NE: They really let you know he’s paranoid, he’s not sleeping, that it’s constantly on his mind and he’s really lost. It helps you empathise with him as a character, it shows that he’s not dealing with this situation very well.
GHJ: The women in your films always seem like they are in jeopardy but they don’t know it, and the men can’t protect them. And in these classic genres you’re working within, there are usually strong heroes. But in your films the male protagonists are far more layered and conflicted.
NE: There’s a sense of that. Yeah, the guys in my films are never really heroic. I guess guys often make selfish decisions and choices that affect women, sometimes with tragic results.
GHJ: In classic Film Noir fashion, all the main characters in The Square converge in a final chance meeting, a bloody scene of comeuppance. Why is this dynamic scene so important to your vision?
NE: I wanted tie up all of these characters in a very organic way, all together in the same place. Smithy coming home is one of the most important things, because he sees the entire situation right in front of him, and it’s kind of one of those what the f@$k moments.
GHJ: What about location in The Square. I mean usually Film Noir is set in the dark underbelly of the city, the urban sprawl. With The Square, the story occurs in the middle of suburbia.
NE: I wanted to show bad things happen in the daytime as well. Bad things happen to ordinary people. They don’t have to be detectives or anything. I wanted to make a Film Noir in the daytime, in suburbia, at Christmas time. Bad things don’t just happen in the shadows.
GHJ: Following the huge success of The Square, what’s your next directing project going to be?
NE: I’m writing a script right now, but it’s still a work in progress. It’s a road movie, unlike The Square which is very contained in one place.

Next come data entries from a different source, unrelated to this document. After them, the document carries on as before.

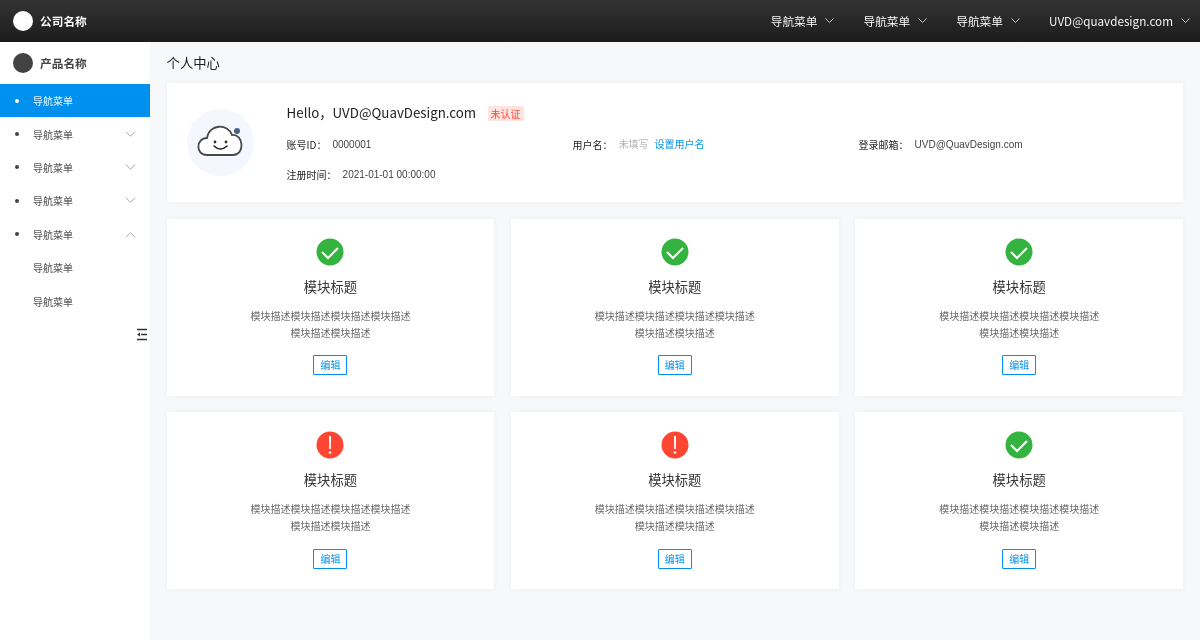
<!DOCTYPE html>
<html lang="zh-CN">
<head>
<meta charset="utf-8">
<title>个人中心</title>
<style>
:root {
  --blue: #0091ee;
  --green: #34b340;
  --red: #ff4632;
  --red-soft: #ffe3e0;
  --ink: #1f1f1f;
  --text: #444;
  --muted: #666;
  --faint: #b0b0b0;
  --page: #f7f8fa;
  --cjk: "Noto Sans CJK SC", "Noto Sans CJK JP", sans-serif;
  --latin: "Liberation Sans", "Noto Sans CJK SC", sans-serif;
}
* { box-sizing: border-box; margin: 0; padding: 0; }
html, body { width: 1200px; height: 640px; overflow: hidden; }
body {
  display: grid;
  grid-template: 42px 598px / 150px 1050px;
  background: var(--page);
  color: var(--ink);
  font: 10px/1.5 var(--cjk);
}
a { color: inherit; text-decoration: none; }
ul { list-style: none; }
svg { display: block; flex: none; }
.line { fill: none; stroke: currentColor; stroke-linecap: round; stroke-linejoin: round; }
.symbols { position: absolute; }

.topbar {
  grid-column: 1 / 3;
  display: flex;
  justify-content: space-between;
  align-items: center;
  padding: 0 15px 0 13px;
  background: linear-gradient(#333, #1c1c1c);
  color: #fff;
  font-size: 11.7px;
}
.brand { display: flex; align-items: center; gap: 7px; font-weight: 700; }
.brand-mark { width: 20px; height: 20px; border-radius: 50%; background: #fff; }
.topnav { display: flex; gap: 29px; }
.topnav a { display: flex; align-items: center; gap: 8px; white-space: nowrap; }
.topnav .account { justify-content: space-between; width: 136px; }

.sidebar { background: #fff; color: var(--text); }
.product {
  display: flex;
  align-items: center;
  gap: 7px;
  height: 42px;
  padding-left: 13px;
  font-size: 11.7px;
  font-weight: 700;
}
.product-mark { width: 20px; height: 20px; border-radius: 50%; background: #424242; }
.menu a {
  display: flex;
  align-items: center;
  height: 33.4px;
  padding: 0 14px 0 15px;
}
.menu a::before {
  content: "";
  width: 4px;
  height: 4px;
  margin-right: 14px;
  border-radius: 50%;
  background: currentColor;
}
.menu .sub::before { visibility: hidden; }
.menu .active { background: var(--blue); color: #fff; }
.menu svg { margin-left: auto; color: #999; }
.collapse { display: flex; justify-content: flex-end; padding: 10px 2px 0 0; color: #333; }

main { padding: 0 17px 0 16.6px; }
h1 { height: 41px; font-size: 13.3px; font-weight: 400; line-height: 41px; }
.card { background: #fff; box-shadow: 0 0 6px rgba(0, 0, 0, .04); }
.profile {
  display: flex;
  height: 119px;
  padding: 20px 20px 0;
  margin-bottom: 17px;
}
.avatar { margin: 6px 33px 0 0; }
.details { flex: 1; }
.greeting { display: flex; align-items: center; height: 20px; gap: 13px; }
h2 { font-size: 13.3px; font-weight: 400; white-space: nowrap; }
.greeting h2 { width: 188px; }
.tag {
  height: 15px;
  padding: 0 3px;
  border-radius: 1px;
  background: var(--red-soft);
  color: var(--red);
  line-height: 15px;
}
.facts { display: grid; grid-template-columns: 286px 286px 1fr; grid-auto-rows: 30px; margin-top: 6px; }
.facts div { display: flex; align-items: center; gap: 6px; white-space: nowrap; }
.facts dd { color: var(--text); font-family: var(--latin); }
.facts .empty { color: var(--faint); }
.facts a { color: var(--blue); font-family: var(--cjk); }

.modules { display: grid; grid-template-columns: repeat(3, 1fr); grid-auto-rows: 176.5px; gap: 16.7px; }
.module { display: flex; flex-direction: column; align-items: center; padding-top: 19px; text-align: center; }
.module h2 { margin-top: 11px; line-height: 20px; color: #333; }
.module p { width: 164px; margin-top: 11px; color: var(--muted); line-height: 16.7px; }
.module a {
  width: 34px;
  height: 20px;
  margin-top: 14px;
  border: 1px solid var(--blue);
  border-radius: 1px;
  color: var(--blue);
  line-height: 17px;
}
</style>
</head>
<body>
<svg class="symbols" width="0" height="0" aria-hidden="true">
  <defs>
    <symbol id="chevron" viewBox="0 0 12 8"><path class="line" d="M1 1L6 6L11 1"/></symbol>
    <symbol id="passed" viewBox="0 0 28 28">
      <circle cx="14" cy="14" r="13.5" fill="#34b340"/>
      <path d="M6 14L12 20L22 10" fill="none" stroke="#fff" stroke-width="2"/>
    </symbol>
    <symbol id="warning" viewBox="0 0 28 28">
      <circle cx="14" cy="14" r="13.5" fill="#ff4632"/>
      <path d="M13 5H15L14.8 18H13.2Z" fill="#fff"/>
      <circle cx="14" cy="21.5" r="1.3" fill="#fff"/>
    </symbol>
  </defs>
</svg>

<header class="topbar">
  <div class="brand"><span class="brand-mark"></span>公司名称</div>
  <nav class="topnav">
    <a href="#">导航菜单<svg width="9" height="6"><use href="#chevron"/></svg></a>
    <a href="#">导航菜单<svg width="9" height="6"><use href="#chevron"/></svg></a>
    <a href="#">导航菜单<svg width="9" height="6"><use href="#chevron"/></svg></a>
    <a class="account" href="#">UVD@quavdesign.com<svg width="9" height="6"><use href="#chevron"/></svg></a>
  </nav>
</header>

<aside class="sidebar">
  <div class="product"><span class="product-mark"></span>产品名称</div>
  <ul class="menu">
    <li><a class="active" href="#">导航菜单</a></li>
    <li><a href="#">导航菜单<svg width="11" height="7"><use href="#chevron"/></svg></a></li>
    <li><a href="#">导航菜单<svg width="11" height="7"><use href="#chevron"/></svg></a></li>
    <li><a href="#">导航菜单<svg width="11" height="7"><use href="#chevron"/></svg></a></li>
    <li><a href="#">导航菜单<svg width="11" height="7" viewBox="0 0 12 8"><path class="line" d="M1 7L6 2L11 7"/></svg></a></li>
    <li><a class="sub" href="#">导航菜单</a></li>
    <li><a class="sub" href="#">导航菜单</a></li>
  </ul>
  <div class="collapse">
    <svg width="12" height="13" viewBox="0 0 12 13">
      <path d="M1 1.5H11M5 6.5H11M1 11.5H11" fill="none" stroke="currentColor" stroke-width="1.5"/>
      <polygon points="1,6.5 4,4.5 4,8.5" fill="currentColor"/>
    </svg>
  </div>
</aside>

<main>
  <h1>个人中心</h1>
  <section class="card profile">
    <svg class="avatar" width="67" height="67" viewBox="0 0 67 67" role="img" aria-label="微笑的云朵头像">
      <circle cx="33.5" cy="33.5" r="33.5" fill="#f5f7fe"/>
      <path d="M20 46C8 46 9 29 20 29C22 15 41 14 45 26C57 25 58 46 46 46Z" fill="#fff" stroke="#47484c" stroke-width="1.8"/>
      <circle cx="28" cy="33" r="1.4" fill="#333"/>
      <circle cx="39" cy="33" r="1.4" fill="#333"/>
      <path class="line" d="M27 37Q33.5 43 40 37" stroke="#47484c" stroke-width="1.6"/>
      <circle cx="50" cy="22" r="3" fill="#47617f"/>
    </svg>
    <div class="details">
      <div class="greeting"><h2>Hello，UVD@QuavDesign.com</h2><span class="tag">未认证</span></div>
      <dl class="facts">
        <div><dt>账号ID：</dt><dd>0000001</dd></div>
        <div><dt>用户名：</dt><dd class="empty">未填写</dd><dd><a href="#">设置用户名</a></dd></div>
        <div><dt>登录邮箱：</dt><dd>UVD@QuavDesign.com</dd></div>
        <div><dt>注册时间：</dt><dd>2021-01-01 00:00:00</dd></div>
      </dl>
    </div>
  </section>

  <section class="modules">
    <article class="card module">
      <svg width="28" height="28"><use href="#passed"/></svg>
      <h2>模块标题</h2>
      <p>模块描述模块描述模块描述模块描述模块描述模块描述</p>
      <a href="#">编辑</a>
    </article>
    <article class="card module">
      <svg width="28" height="28"><use href="#passed"/></svg>
      <h2>模块标题</h2>
      <p>模块描述模块描述模块描述模块描述模块描述模块描述</p>
      <a href="#">编辑</a>
    </article>
    <article class="card module">
      <svg width="28" height="28"><use href="#passed"/></svg>
      <h2>模块标题</h2>
      <p>模块描述模块描述模块描述模块描述模块描述模块描述</p>
      <a href="#">编辑</a>
    </article>
    <article class="card module">
      <svg width="28" height="28"><use href="#warning"/></svg>
      <h2>模块标题</h2>
      <p>模块描述模块描述模块描述模块描述模块描述模块描述</p>
      <a href="#">编辑</a>
    </article>
    <article class="card module">
      <svg width="28" height="28"><use href="#warning"/></svg>
      <h2>模块标题</h2>
      <p>模块描述模块描述模块描述模块描述模块描述模块描述</p>
      <a href="#">编辑</a>
    </article>
    <article class="card module">
      <svg width="28" height="28"><use href="#passed"/></svg>
      <h2>模块标题</h2>
      <p>模块描述模块描述模块描述模块描述模块描述模块描述</p>
      <a href="#">编辑</a>
    </article>
  </section>
</main>
</body>
</html>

It’s going to have elements of crime, dark humor. It’s a bigger film.
GHJ: And I’m sure it will have some car chase scenes.
NE: I’m sure a bit of that. I do like cars.